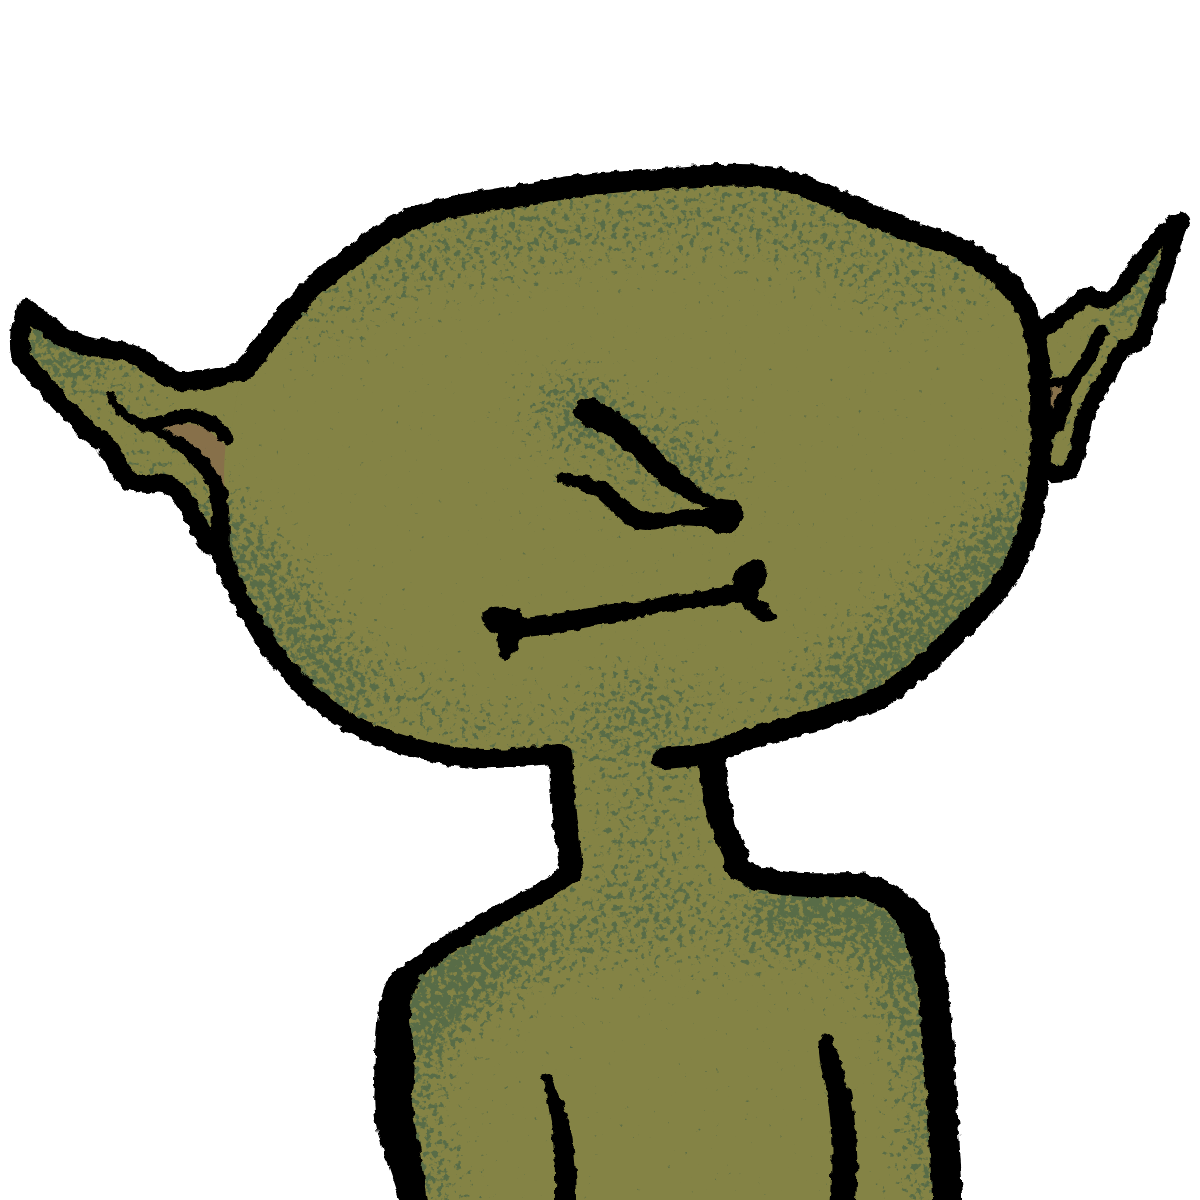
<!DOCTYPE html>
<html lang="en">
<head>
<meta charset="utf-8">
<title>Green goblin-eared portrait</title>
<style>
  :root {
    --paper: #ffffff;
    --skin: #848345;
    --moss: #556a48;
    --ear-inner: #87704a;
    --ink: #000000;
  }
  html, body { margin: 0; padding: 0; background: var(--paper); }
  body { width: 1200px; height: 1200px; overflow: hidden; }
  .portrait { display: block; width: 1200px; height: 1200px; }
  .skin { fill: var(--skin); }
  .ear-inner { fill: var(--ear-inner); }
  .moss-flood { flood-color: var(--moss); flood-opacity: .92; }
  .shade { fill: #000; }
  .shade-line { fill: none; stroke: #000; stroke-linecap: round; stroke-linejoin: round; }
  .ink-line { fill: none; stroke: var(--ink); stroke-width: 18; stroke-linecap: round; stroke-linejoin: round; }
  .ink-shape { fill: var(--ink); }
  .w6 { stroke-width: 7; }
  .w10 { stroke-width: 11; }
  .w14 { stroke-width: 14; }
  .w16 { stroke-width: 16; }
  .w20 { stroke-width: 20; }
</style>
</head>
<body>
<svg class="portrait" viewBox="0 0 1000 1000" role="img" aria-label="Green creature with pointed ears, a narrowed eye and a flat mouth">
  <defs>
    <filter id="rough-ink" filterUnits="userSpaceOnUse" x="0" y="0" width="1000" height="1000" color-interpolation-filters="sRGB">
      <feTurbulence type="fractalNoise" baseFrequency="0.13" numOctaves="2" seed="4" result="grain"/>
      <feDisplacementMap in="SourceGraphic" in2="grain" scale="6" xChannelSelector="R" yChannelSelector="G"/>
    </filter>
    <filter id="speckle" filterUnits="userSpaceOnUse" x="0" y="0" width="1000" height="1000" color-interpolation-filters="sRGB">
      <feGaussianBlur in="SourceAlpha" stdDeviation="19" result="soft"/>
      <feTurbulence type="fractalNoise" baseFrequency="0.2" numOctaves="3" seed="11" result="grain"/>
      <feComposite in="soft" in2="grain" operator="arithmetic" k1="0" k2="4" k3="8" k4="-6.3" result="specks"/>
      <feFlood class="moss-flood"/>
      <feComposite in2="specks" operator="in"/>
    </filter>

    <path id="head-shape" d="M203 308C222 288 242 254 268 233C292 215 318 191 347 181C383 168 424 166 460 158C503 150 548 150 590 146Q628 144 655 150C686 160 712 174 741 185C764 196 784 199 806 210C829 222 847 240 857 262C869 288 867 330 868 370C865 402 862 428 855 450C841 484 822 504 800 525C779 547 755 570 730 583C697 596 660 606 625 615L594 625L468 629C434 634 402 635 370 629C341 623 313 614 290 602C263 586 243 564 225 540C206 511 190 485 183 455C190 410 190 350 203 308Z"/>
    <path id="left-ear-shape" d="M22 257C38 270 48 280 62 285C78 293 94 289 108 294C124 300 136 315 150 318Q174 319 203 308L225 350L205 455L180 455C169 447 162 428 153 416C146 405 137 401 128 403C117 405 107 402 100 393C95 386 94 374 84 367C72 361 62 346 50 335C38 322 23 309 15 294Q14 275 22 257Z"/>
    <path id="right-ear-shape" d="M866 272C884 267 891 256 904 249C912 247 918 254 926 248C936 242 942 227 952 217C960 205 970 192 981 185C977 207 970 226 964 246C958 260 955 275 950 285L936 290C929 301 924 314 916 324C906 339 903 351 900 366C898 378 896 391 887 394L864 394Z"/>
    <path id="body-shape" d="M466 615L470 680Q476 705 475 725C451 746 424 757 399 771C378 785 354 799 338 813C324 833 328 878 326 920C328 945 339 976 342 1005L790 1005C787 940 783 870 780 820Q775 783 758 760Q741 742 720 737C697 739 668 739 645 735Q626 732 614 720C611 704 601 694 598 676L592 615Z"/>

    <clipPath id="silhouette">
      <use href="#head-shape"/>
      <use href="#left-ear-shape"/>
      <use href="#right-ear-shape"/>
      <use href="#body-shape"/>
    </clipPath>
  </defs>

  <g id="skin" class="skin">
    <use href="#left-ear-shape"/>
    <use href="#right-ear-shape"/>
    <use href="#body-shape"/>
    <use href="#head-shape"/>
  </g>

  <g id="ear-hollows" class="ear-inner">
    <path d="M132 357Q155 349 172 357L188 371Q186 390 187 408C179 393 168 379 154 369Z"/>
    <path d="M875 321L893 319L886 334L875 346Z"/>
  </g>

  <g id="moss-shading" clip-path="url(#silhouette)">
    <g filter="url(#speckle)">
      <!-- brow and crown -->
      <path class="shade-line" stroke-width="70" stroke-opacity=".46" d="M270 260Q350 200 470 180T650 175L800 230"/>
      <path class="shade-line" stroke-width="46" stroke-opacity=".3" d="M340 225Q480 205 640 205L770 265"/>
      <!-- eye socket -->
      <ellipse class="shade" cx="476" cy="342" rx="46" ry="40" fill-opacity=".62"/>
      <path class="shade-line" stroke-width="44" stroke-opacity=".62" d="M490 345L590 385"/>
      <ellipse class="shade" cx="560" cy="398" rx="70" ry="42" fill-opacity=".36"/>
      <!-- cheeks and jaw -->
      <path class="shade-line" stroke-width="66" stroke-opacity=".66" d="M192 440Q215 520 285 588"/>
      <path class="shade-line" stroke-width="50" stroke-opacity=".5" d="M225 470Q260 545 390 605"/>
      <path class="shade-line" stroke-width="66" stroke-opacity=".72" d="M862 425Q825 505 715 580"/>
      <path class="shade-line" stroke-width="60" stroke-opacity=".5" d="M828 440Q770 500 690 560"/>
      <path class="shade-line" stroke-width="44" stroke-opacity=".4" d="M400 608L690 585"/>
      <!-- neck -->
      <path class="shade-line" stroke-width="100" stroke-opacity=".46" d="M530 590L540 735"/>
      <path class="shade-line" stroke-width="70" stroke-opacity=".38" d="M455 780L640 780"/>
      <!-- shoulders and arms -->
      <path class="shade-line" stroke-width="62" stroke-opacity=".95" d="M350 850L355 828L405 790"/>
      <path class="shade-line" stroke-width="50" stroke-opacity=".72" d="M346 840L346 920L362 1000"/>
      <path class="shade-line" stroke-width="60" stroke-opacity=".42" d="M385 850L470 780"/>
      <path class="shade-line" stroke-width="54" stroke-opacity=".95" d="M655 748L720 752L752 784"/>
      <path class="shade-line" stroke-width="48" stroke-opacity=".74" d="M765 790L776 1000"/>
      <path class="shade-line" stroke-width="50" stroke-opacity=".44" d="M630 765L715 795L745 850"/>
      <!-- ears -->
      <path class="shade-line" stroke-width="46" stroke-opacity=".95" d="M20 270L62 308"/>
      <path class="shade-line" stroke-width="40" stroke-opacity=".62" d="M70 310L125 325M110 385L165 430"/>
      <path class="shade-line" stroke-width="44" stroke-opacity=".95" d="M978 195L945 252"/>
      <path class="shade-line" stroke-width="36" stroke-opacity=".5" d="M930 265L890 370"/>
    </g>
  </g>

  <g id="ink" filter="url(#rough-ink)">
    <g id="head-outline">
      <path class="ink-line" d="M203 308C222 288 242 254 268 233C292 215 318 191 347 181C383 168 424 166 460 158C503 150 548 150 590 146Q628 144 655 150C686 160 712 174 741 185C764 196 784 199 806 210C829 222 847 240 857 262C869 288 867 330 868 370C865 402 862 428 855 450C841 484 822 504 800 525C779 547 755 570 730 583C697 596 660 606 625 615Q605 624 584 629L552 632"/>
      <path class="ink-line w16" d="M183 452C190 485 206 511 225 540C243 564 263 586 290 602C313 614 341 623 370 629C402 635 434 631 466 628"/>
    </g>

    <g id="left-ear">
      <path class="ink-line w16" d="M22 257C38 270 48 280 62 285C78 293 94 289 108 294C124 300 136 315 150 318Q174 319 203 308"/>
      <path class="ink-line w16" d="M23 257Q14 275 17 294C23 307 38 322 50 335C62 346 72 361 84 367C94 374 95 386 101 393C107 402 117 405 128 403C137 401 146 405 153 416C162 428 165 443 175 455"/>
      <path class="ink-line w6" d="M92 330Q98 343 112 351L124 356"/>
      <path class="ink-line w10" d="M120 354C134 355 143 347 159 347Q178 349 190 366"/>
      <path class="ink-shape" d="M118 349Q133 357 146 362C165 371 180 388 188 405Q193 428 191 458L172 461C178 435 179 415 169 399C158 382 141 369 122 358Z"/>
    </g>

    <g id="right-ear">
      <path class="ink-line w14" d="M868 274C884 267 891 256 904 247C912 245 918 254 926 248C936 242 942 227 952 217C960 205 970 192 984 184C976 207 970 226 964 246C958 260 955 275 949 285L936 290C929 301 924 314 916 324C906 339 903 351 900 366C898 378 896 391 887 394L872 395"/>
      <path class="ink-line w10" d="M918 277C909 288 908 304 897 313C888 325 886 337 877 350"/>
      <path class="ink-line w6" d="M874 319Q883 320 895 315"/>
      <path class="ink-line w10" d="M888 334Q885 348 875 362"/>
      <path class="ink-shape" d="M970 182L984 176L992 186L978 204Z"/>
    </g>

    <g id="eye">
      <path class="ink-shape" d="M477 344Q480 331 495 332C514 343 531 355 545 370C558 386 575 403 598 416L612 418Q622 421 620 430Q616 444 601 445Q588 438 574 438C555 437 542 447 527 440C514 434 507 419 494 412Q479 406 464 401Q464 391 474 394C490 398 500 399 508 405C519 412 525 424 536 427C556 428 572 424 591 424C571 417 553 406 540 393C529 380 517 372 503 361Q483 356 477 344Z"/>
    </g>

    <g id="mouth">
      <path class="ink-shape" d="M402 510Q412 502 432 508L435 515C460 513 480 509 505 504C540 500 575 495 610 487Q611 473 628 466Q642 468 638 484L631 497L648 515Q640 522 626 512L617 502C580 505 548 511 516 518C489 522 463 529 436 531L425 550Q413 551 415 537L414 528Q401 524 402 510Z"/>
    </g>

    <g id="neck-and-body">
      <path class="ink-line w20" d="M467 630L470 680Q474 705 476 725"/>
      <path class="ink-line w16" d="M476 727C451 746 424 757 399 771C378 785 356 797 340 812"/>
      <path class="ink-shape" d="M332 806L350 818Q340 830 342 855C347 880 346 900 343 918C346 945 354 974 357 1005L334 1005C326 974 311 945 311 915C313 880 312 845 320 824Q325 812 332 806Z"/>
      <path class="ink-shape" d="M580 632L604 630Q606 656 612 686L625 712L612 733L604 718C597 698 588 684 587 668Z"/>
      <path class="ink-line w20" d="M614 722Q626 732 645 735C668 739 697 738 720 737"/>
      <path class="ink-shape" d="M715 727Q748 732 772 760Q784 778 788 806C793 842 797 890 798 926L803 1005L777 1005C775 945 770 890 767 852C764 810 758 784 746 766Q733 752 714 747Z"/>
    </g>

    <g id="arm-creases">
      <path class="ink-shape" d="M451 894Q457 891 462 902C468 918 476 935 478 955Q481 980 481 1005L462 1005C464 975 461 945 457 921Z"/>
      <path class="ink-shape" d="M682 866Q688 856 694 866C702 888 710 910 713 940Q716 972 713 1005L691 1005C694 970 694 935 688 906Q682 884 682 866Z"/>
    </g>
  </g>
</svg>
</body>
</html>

**YOUR TASK:**
Which lines in the records contain the word "portrait"? Copy each one.

**ANSWER TO THIS EXERCISE:**
<title>Green goblin-eared portrait</title>
  .portrait { display: block; width: 1200px; height: 1200px; }
<svg class="portrait" viewBox="0 0 1000 1000" role="img" aria-label="Green creature with pointed ears, a narrowed eye and a flat mouth">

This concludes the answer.